Please copy out every line in the entries that includes the word "circle".

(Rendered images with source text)
══════════════════════════════

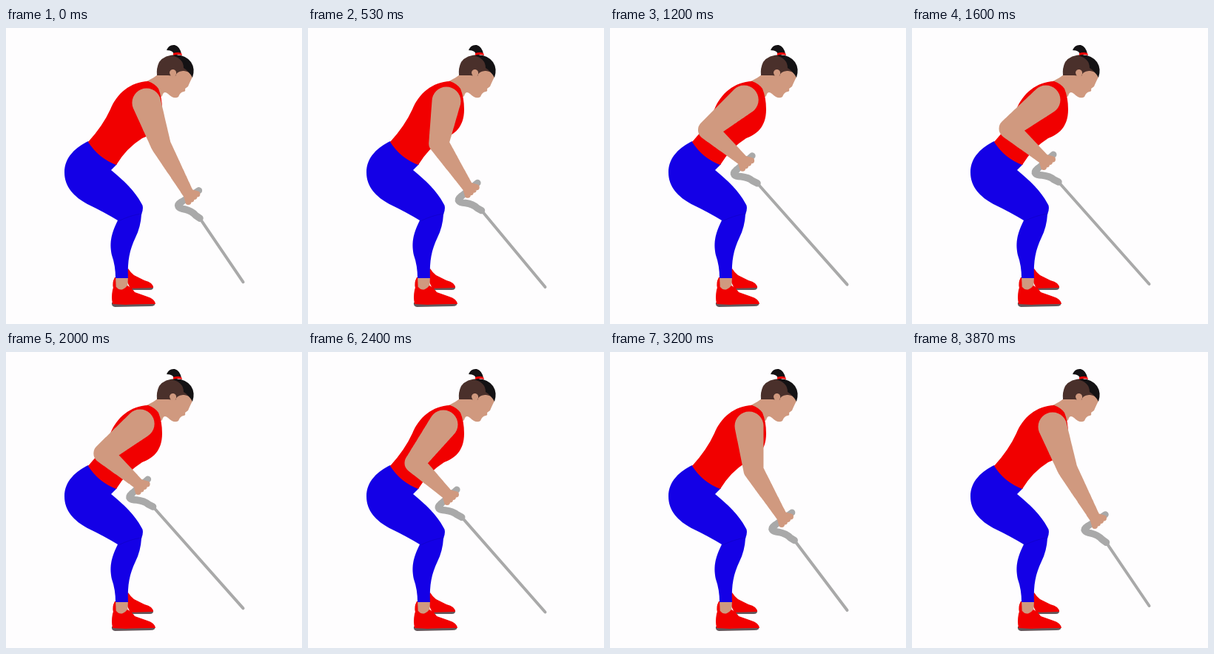
These frames come from a looping animation (400x400 px, 3940 ms). An HTML page with a canvas:

```html
<!DOCTYPE html>
<html lang="en">
<head>
<meta charset="utf-8">
<title>Cable row</title>
<style>
html, body { margin: 0; width: 100%; height: 100%; overflow: hidden; background: #fefdfe; }
canvas { display: block; }
</style>
</head>
<body>
<canvas id="stage" width="400" height="400"></canvas>
<script>
const ctx = document.getElementById('stage').getContext('2d');
const LOOP = 3940, STEP = 200 / 3;
const RED = '#f10000', BLUE = '#1400e6', SKIN = '#d0997f', GREY = '#a9a9a9', SOLE = '#62585c';

const body = [
  // far shoe
  [SOLE, 'M168 349 L199 349 Q200 354 194 354 L168 354Z'],
  [RED, 'M165 325 Q168 330 173 334 L187 341 Q199 344 199 351 L168 352 L160 335Z M147 337 Q143 344 145 352 L151 350 L150 337Z'],
  // near leg and shoe
  [SKIN, 'M148 335 L165 335 L164 357 L149 357Z'],
  [SOLE, 'M143 371 L201 371 Q203 376 195 376 L147 377 Q142 376 143 371Z'],
  [RED, 'M144 354 Q145 349 149 350 Q153 355 158 353 Q162 351 164 348 Q170 351 174 357 L191 363 Q201 366 202 373 Q173 373 162 374 L144 373 Q142 364 144 354Z'],
  [BLUE, 'M111 153 C95 161 79 174 79 195 C79 215 92 228 110 238 Q133 249 151 260 C141 280 140 292 143 307 Q148 321 148 338 L165 338 C164 314 167 300 175 283 Q182 269 183 252 Q187 242 183 237 C174 220 160 207 142 192 L150 184Z'],
  // head and neck
  [SKIN, 'M207 60 Q203 67 185 74 L205 96 L211 92 Q213 84 219 89 Q227 97 233 93 Q235 87 240 86 Q243 86 242 82 L246 79 Q248 74 252 66 L241 50 L215 48Z'],
  ['#4a302b', 'M204 64 Q203 54 207 46 Q214 36 231 36 L247 51 Q250 56 252 64 Q245 57 239 58 Q230 59 229 65 L219 64Z'],
  ['#141214', 'M224 37 Q241 34 250 46 Q256 55 252 67 Q247 58 240 54 Q240 41 224 37Z M217 30 Q220 22 228 23 Q235 25 237 35 L227 37 Q227 30 217 30Z'],
  [RED, 'M226 34 Q232 32 237 34 L238 37 Q231 35 226 37Z'],
  [SKIN, 'M221 60 C222 54 231 55 230 62 C229 68 222 68 221 60Z'],
  // vest
  [RED, 'M111 154 Q131 132 141 110 C150 88 168 73 192 72 Q201 75 206 82 Q211 94 211 110 C211 135 197 144 184 149 Q163 162 149 185 Q125 176 111 154Z']
].map(([color, d]) => [color, new Path2D(d)]);

const kneeFold = new Path2D('M183 251 Q168 253 152 261');
const grip = new Path2D('M10 -9 L-11 10');
const hook = new Path2D('M-11 10 C-18 16 -14 19 -5 19 Q5 20 11 25 L17 28');

// pull amount, shoulder, elbow, fist, height of the cable end
const poses = [
  [0, 190, 101, 210, 158, 250, 227, 343],
  [.22, 188, 100, 194, 160, 235, 225, 349],
  [.40, 187, 99, 177, 156, 219, 218, 350],
  [.825, 183, 98, 144, 150, 191, 195, 351.5],
  [1, 181, 97, 131, 136, 181, 180, 346]
];

const ease = x => .5 - .5 * Math.cos(Math.PI * Math.min(1, Math.max(0, x)));

function pull(t) {
  return t < 1600 ? ease((t + 86) / 1413) : 1 - ease((t - 1870) / 1930);
}

function slope(i, k) {
  const a = poses[Math.max(0, i - 1)], b = poses[Math.min(poses.length - 1, i + 1)];
  return (b[k] - a[k]) / (b[0] - a[0]);
}

// cubic through the poses
function poseAt(p) {
  let i = 0;
  while (i < poses.length - 2 && p > poses[i + 1][0]) i++;
  const a = poses[i], b = poses[i + 1], h = b[0] - a[0], u = (p - a[0]) / h, v = 1 - u;
  return a.map((_, k) =>
    v * v * (1 + 2 * u) * a[k] + u * u * (3 - 2 * u) * b[k] +
    u * v * h * (v * slope(i, k) - u * slope(i + 1, k)));
}

function stroke(path, width, color) {
  ctx.lineWidth = width;
  ctx.strokeStyle = color;
  ctx.stroke(path);
}

// adds a limb whose radius runs from r0 to r1
function limb(path, x0, y0, r0, x1, y1, r1) {
  for (let i = 0; i <= 60; i++) {
    const u = i / 60, r = r0 + (r1 - r0) * u;
    const x = x0 + (x1 - x0) * u, y = y0 + (y1 - y0) * u;
    path.moveTo(x + r, y);
    path.arc(x, y, r, 0, 7);
  }
}

function drawArm([, sx, sy, ex, ey, hx, hy, endY]) {
  const tilt = Math.atan2(endY - hy, 320.5 - hx) - .87;
  ctx.save();
  ctx.translate(hx, hy);
  ctx.rotate(tilt);
  stroke(grip, 9, GREY);
  stroke(hook, 9.5, GREY);
  ctx.restore();

  const c = Math.cos(tilt), s = Math.sin(tilt), cable = new Path2D();
  cable.moveTo(hx + 17 * c - 28 * s, hy + 17 * s + 28 * c);
  cable.lineTo(320.5, endY);
  stroke(cable, 4, GREY);

  const arm = new Path2D();
  limb(arm, sx, sy, 19.5, ex, ey, 13.5);
  limb(arm, ex, ey, 13.5, hx - 3, hy - 3, 7.5);
  for (let i = 0; i < 4; i++) {
    const x = hx - 3 + i * 4, y = hy + 8 - i * 3.5;
    limb(arm, hx - 3, hy - 3, 7, x, y, 4);
  }
  ctx.fillStyle = SKIN;
  ctx.fill(arm);
}

function draw(now) {
  const t = Math.floor((now % LOOP + 4) / STEP) * STEP;
  ctx.fillStyle = '#fefdfe';
  ctx.fillRect(0, 0, 400, 400);
  ctx.lineCap = ctx.lineJoin = 'round';
  for (const [color, path] of body) {
    ctx.fillStyle = color;
    ctx.fill(path);
  }
  stroke(kneeFold, .7, '#1000c4');
  drawArm(poseAt(pull(t)));
}

const start = performance.now();
function tick() {
  draw(performance.now() - start);
  requestAnimationFrame(tick);
}
tick();
</script>
</body>
</html>
```
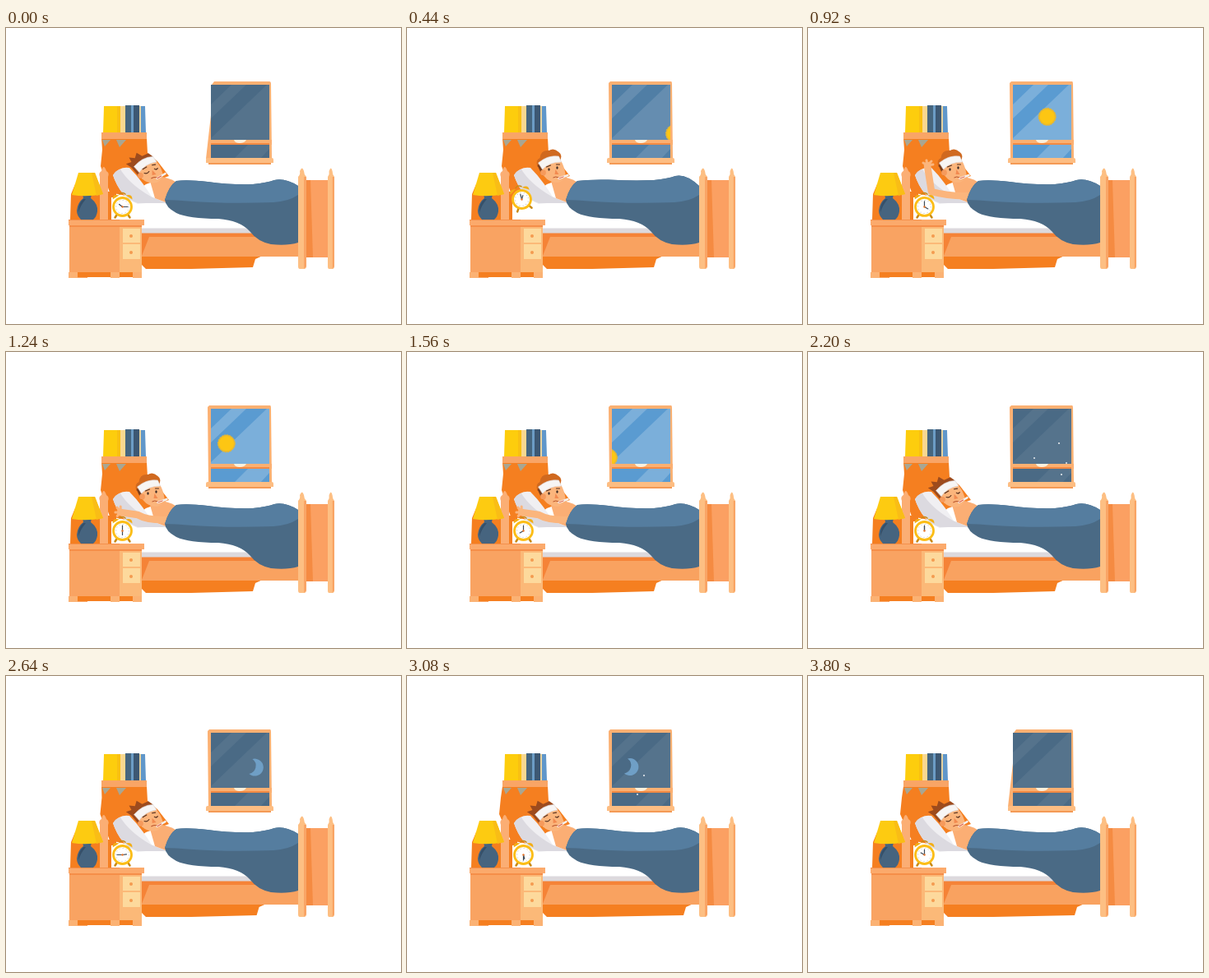
Recreate the animation shown at these times as an HTML page. Size 480 px wide and 360 px high, loop 3840 ms.

```html
<!DOCTYPE html>
<html>
<head>
<meta charset="utf-8">
<style>
html, body { margin: 0; width: 100%; height: 100%; overflow: hidden; background: #fff; }
svg { display: block; width: 480px; height: 360px; }
.awake .sleeping, .asleep .waking { display: none; }
</style>
</head>
<body>
<svg viewBox="0 0 480 360">
  <defs>
    <clipPath id="glass"><path d="M249 69h71v90h-71z"/></clipPath>
  </defs>

  <!-- wall and floor shade -->
  <g fill="#f57f20">
    <path id="wall"/>
    <path d="M84 190L79 202L78 233H134V200L117 198Z"/>
    <path id="floor"/>
  </g>

  <!-- window -->
  <path id="frame" fill="#fbb072"/>
  <g clip-path="url(#glass)">
    <path fill="#4a6a85" d="M249 69h71v90h-71z"/>
    <path id="day" fill="#5a9bd1" d="M249 69h71v90h-71z"/>
    <path id="glare" fill="#fff" d="M249 93L274 69H292L249 110ZM249 134L317 69H320V136H249ZM277 159L295 141H320V147L309 159Z"/>
    <g id="stars" fill="#fff"></g>
    <g id="sun"><circle r="10.500" fill="#e9b92f" stroke="#e9b92f" stroke-dasharray="2 1.300"/><circle r="9" fill="#fdc613"/></g>
    <path id="moon" fill="#6f9fc6" d="M-2 -10A10.500 10.500 0 1 1 -6 8A10 10 0 0 0 -2 -10Z"/>
  </g>
  <path fill="#fbb072" d="M247 136H323V142H247Z"/>
  <path fill="#f28a43" d="M249 140H320V142H249Z"/>
  <path fill="#fdf0dc" d="M277 136H292Q290 140 284 140T277 136Z"/>
  <path fill="#fdbd82" d="M243 160Q243 158 245 158H323Q325 158 325 160V164H243Z"/>
  <path fill="#f49a55" d="M246 164H322V166H246Z"/>

  <!-- shelf and books -->
  <path fill="#fdcd0d" d="M119 95H139V128H118Z"/>
  <path fill="#f9c011" d="M135 95H139V128H135Z"/>
  <path fill="#f9d88f" d="M139 95H145V128H139Z"/>
  <path fill="#46667f" d="M145 94H152V128H145Z"/>
  <path fill="#6c9cc5" d="M152 94H155V128H152Z"/>
  <path fill="#3d5873" d="M155 94H162V128H155Z"/>
  <path fill="#e6d3a0" d="M162 95H164V128H162Z"/>
  <path fill="#6097ca" d="M164 95H169L170 128H164Z"/>
  <path fill="#f9a566" d="M116 127H171V135H116Z"/>
  <path fill="#a9a692" d="M117 136H127L120 144ZM134 136H146L138 145Z"/>

  <!-- bed -->
  <path fill="#f9a260" d="M165 249H356V278H165Z"/>
  <path fill="#f58337" d="M165 249H312V254H174L165 277Z"/>
  <path fill="#fff" d="M128 206H290L306 249H165V236H128Z"/>
  <path fill="#dcd9dd" d="M165 243.500H301L306 249.500H165Z"/>
  <path fill="#f0eff2" d="M130 179Q138 168 150 170Q166 186 181 212L160 214Q139 206 130 179Z"/>
  <path fill="#dcdae0" d="M130 179Q133 173 139 172Q150 190 176 205L196 213H160Q139 206 130 179Z"/>
  <path fill="#fbae74" d="M116 174Q118.500 164 122 174Q126 176 124 181V233H114V181Q112 176 116 174Z"/>

  <!-- sleeper -->
  <path fill="#fbae74" d="M175 186L190 181Q204 184 208 189L194 212L181 207Z"/>
  <g id="arm" fill="none" stroke="#fbb57c" stroke-linecap="round" stroke-linejoin="round">
    <path id="limb" stroke-width="8.500"/>
    <path id="hand" stroke-width="3" d="M0 0L-5 -3M0 0L-1 -6M0 0L5 -5M0 0L7 -1"/>
  </g>
  <g id="head">
    <path class="sleeping" fill="#9d4b1d" d="M-20 -9L-26 -15L-19 -16L-21 -22L-14 -20L-11 -26L-5 -21L3 -23L8 -18L6 -9L-13 3Z"/>
    <g class="waking">
      <path fill="#d0691f" d="M-18 -5Q-21 -13 -15 -16Q-14 -26 -4 -25Q2 -29 8 -23Q13 -20 9 -11Z"/>
      <path fill="#7c3f1c" d="M-18 -7L9 -18L7 -12L-11 -1L-12 6Z"/>
    </g>
    <path fill="#fbb57c" d="M-13 -6L9 -15Q15 -6 16 4Q14 12 7 14Q-4 14 -10 6Z"/>
    <circle cx="-11" cy="2" r="3.400" fill="#f59a5c"/>
    <path fill="#f7f5f4" stroke="#dddbe0" stroke-width=".6" d="M-17 -10Q-5 -20 8 -18L11 -11Q-4 -11 -12 -2Z"/>
    <path fill="#f28a50" d="M4 -2L8 4L3 4Z"/>
    <g fill="none" stroke="#56301f" stroke-width="1.200" stroke-linecap="round">
      <path d="M-7 -5L-2 -7M5 -8L9 -8"/>
      <path class="sleeping" d="M-6 0Q-3 2 0 -1M7 -3Q9 -1 11 -3"/>
    </g>
    <g class="waking" fill="#3c2a25"><ellipse cx="-4" cy="-2" rx="1.200" ry="1.800"/><ellipse cx="6" cy="-4" rx="1.200" ry="1.700"/></g>
    <path fill="none" stroke="#b8532c" d="M1 8Q4 6 8 8"/>
    <path stroke="#f4f1ef" stroke-width="2.400" stroke-linecap="round" d="M8 9L19 5"/>
    <path stroke="#e45d3c" d="M8 9L14 6.800"/>
  </g>

  <!-- blanket -->
  <path id="blanket" fill="#4a6a85"/>
  <path id="fold" fill="#557d9f"/>

  <!-- footboard -->
  <path fill="#fba062" d="M364 185H393V279H364Z"/>
  <path fill="#f58b42" d="M364 185H370L373 279H364Z"/>
  <g id="post">
    <path fill="#fdbf83" d="M355 181Q358 178 357 174Q360 167 362 174Q362 178 365 181V290Q365 293 362 293H357Q355 293 355 290Z"/>
    <path fill="#f9a566" d="M362 181H365V290L362 293Z"/>
  </g>
  <use href="#post" transform="translate(107 0) scale(.8 1)"/>

  <!-- lamp -->
  <path fill="#46647f" d="M93 202H104L103 207Q112 214 111 223Q110 230 106 233H91Q86 228 86 222Q87 212 94 207Z"/>
  <path fill="#35506a" d="M94 208Q87 214 88 224Q91 215 97 208Z"/>
  <path fill="#fdcb11" d="M88 176H108L118 202Q98 206 80 203Z"/>
  <path fill="#f9bd16" d="M104 176H108L118 202L110 204Z"/>

  <!-- nightstand -->
  <path fill="#f9a362" d="M77 240H165V304H154V297H99V304H77Z"/>
  <path fill="#fbb978" d="M138 240H165V297H138Z"/>
  <path fill="#f57f20" d="M87 297H154V303H87Z"/>
  <path fill="#fbb274" d="M76 297H87V304H76ZM127 297H138V304H127ZM154 297H165V304H154Z"/>
  <path fill="#f58e49" d="M77 240H165V242H77Z"/>
  <path fill="#fbaa6c" d="M76 233H168V240H76Z"/>
  <path fill="#f4904c" d="M76 233H138V234H76Z"/>
  <path fill="#fdd99c" d="M142 244H163V261H142ZM142 263H163V281H142Z"/>
  <g fill="#f49b50"><circle cx="152" cy="253" r="2"/><circle cx="152" cy="273" r="2"/></g>

  <!-- alarm clock -->
  <g id="clock">
    <path stroke="#c98a16" stroke-width="2.500" stroke-linecap="round" d="M-7 10L-9 13M7 10L9 13"/>
    <path fill="#f3ae16" d="M-12 -9Q-12 -16 -4 -14ZM12 -9Q12 -16 4 -14Z"/>
    <path fill="none" stroke="#c98a16" stroke-width="1.500" d="M-4 -15Q0 -19 4 -15"/>
    <circle r="11" fill="#fff" stroke="#fbbd17" stroke-width="2.800"/>
    <circle r="8" fill="none" stroke="#a9a6aa" stroke-dasharray=".8 3.390"/>
    <g stroke="#3f4a55" stroke-width="1.200" stroke-linecap="round">
      <path id="hour" d="M0 0V-5"/>
      <path id="minute" d="M0 0V-6.500"/>
    </g>
    <circle r="1.200" fill="#e9772c"/>
  </g>
</svg>

<script>
const LOOP = 3840;
const HOP = 106.7, RING_START = 280, RING_END = RING_START + 7 * HOP;
const STARS = [[305, 111, 2200], [275, 129, 2220], [314, 135, 2180], [308, 149, 2200], [288, 121, 3080], [280, 144, 3060]];

const el = id => document.getElementById(id);
const set = (id, name, value) => el(id).setAttribute(name, value);
const move = (id, x, y, angle = 0) => set(id, 'transform', `translate(${x} ${y}) rotate(${angle})`);
const mix = (a, b, k) => a + (b - a) * k;
const ramp = (t, a, b) => {
  const k = Math.min(1, Math.max(0, (t - a) / (b - a)));
  return k * k * (3 - 2 * k);
};
const pulse = (t, a, b, c, d) => ramp(t, a, b) - ramp(t, c, d);

el('stars').innerHTML = STARS.map(([x, y]) => `<circle cx="${x}" cy="${y}" r=".9"/>`).join('');

// Sun and moon share the same arc across the window.
function cross(id, t, noon) {
  const x = 285 - 0.0713 * (t - noon);
  move(id, x, 107.5 + 0.0131 * (x - 285) ** 2);
}

function drawSky(t) {
  const day = pulse(t, 280, 640, 1700, 2100);
  set('day', 'opacity', day);
  set('glare', 'opacity', mix(0.06, 0.2, day));
  cross('sun', t, 1000);
  cross('moon', t, 2870);
  [...el('stars').children].forEach((star, i) =>
    star.setAttribute('opacity', Math.max(0, 1 - Math.abs(t - STARS[i][2]) / 400)));
  const narrow = t < 240 || t > 3400;
  set('frame', 'd', narrow
    ? 'M253 65H320Q322 65 322 68L323 159H243L249 106L250 69Z'
    : 'M247 65H321Q322 65 322 68L323 159H246L245 67Z');
}

function drawRoom(t) {
  const wide = ramp(t, 2500, 3000);
  const left = mix(115, 112, wide);
  set('wall', 'd', `M116 134H171L172 152L184 162L198 180L170 190L150 205L126 200L${left} 168L${left + 2} 148Z`);
  const shift = 24 * wide + 12 * pulse(t, 2900, 3050, 3200, 3700);
  set('floor', 'd', `M165 276H${314 + shift}L${303 + shift} 281L${300 + shift} 291L225 293H170L165 288Z`);
}

function drawSleeper(t) {
  const awake = pulse(t, 260, 400, 1840, 2060);
  move('head', mix(174, 176.5, awake), mix(175.5, 174, awake), mix(-10, 0, awake));
  set('head', 'class', awake > 0.5 ? 'awake' : 'asleep');

  const reach = pulse(t, 520, 720, 1720, 1920);
  const slap = ramp(t, 970, 1060);
  const elbowX = mix(196, mix(150, 160, slap), reach), elbowY = mix(203, mix(199, 198, slap), reach);
  const handX = mix(197, mix(145, 139, slap), reach), handY = mix(203, mix(167, 195, slap), reach);
  set('limb', 'd', `M197 204Q${mix(197, 172, reach)} 205 ${elbowX} ${elbowY}L${handX} ${handY}`);
  move('hand', handX, handY, -80 * slap);
  set('arm', 'opacity', reach > 0 ? 1 : 0);

  const lift = 5 * pulse(t, 260, 420, 480, 700);
  const top = `M193 209Q198 192 207 186Q220 184 245 ${187 - lift / 2}Q275 ${191 - lift} 300 ${190 - lift}Q318 ${188 - lift} 326 ${185 - lift}Q339 ${182 - lift} 355 192`;
  set('blanket', 'd', `${top}V261Q342 265 322 263Q306 260 296 247Q284 234 258 232Q222 232 207 225Q194 218 193 209Z`);
  set('fold', 'd', `${top}V203Q343 211 325 212Q270 214 228 211Q205 209 193 209Z`);
}

function drawClock(t) {
  const ringing = t > RING_START && t < RING_END;
  const phase = Math.PI * (t - RING_START) / HOP;
  const hop = ringing ? Math.abs(Math.sin(phase)) : 0;
  const tilt = ringing ? 15 * Math.sin(phase) : 0;
  move('clock', 141.5 - 2 * hop, 217.5 - 9 * hop, tilt);
  const hours = (t - 280) / 160;
  move('hour', 0, 0, hours * 30);
  move('minute', 0, 0, hours * 360);
}

function frame(now) {
  const t = Math.floor(now % LOOP / 40) * 40;
  drawSky(t);
  drawRoom(t);
  drawSleeper(t);
  drawClock(t);
  requestAnimationFrame(frame);
}
frame(performance.now());
</script>
</body>
</html>
```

══════════════════════════════

Solution:
    <g id="sun"><circle r="10.500" fill="#e9b92f" stroke="#e9b92f" stroke-dasharray="2 1.300"/><circle r="9" fill="#fdc613"/></g>
    <circle cx="-11" cy="2" r="3.400" fill="#f59a5c"/>
  <g fill="#f49b50"><circle cx="152" cy="253" r="2"/><circle cx="152" cy="273" r="2"/></g>
    <circle r="11" fill="#fff" stroke="#fbbd17" stroke-width="2.800"/>
    <circle r="8" fill="none" stroke="#a9a6aa" stroke-dasharray=".8 3.390"/>
    <circle r="1.200" fill="#e9772c"/>
el('stars').innerHTML = STARS.map(([x, y]) => `<circle cx="${x}" cy="${y}" r=".9"/>`).join('');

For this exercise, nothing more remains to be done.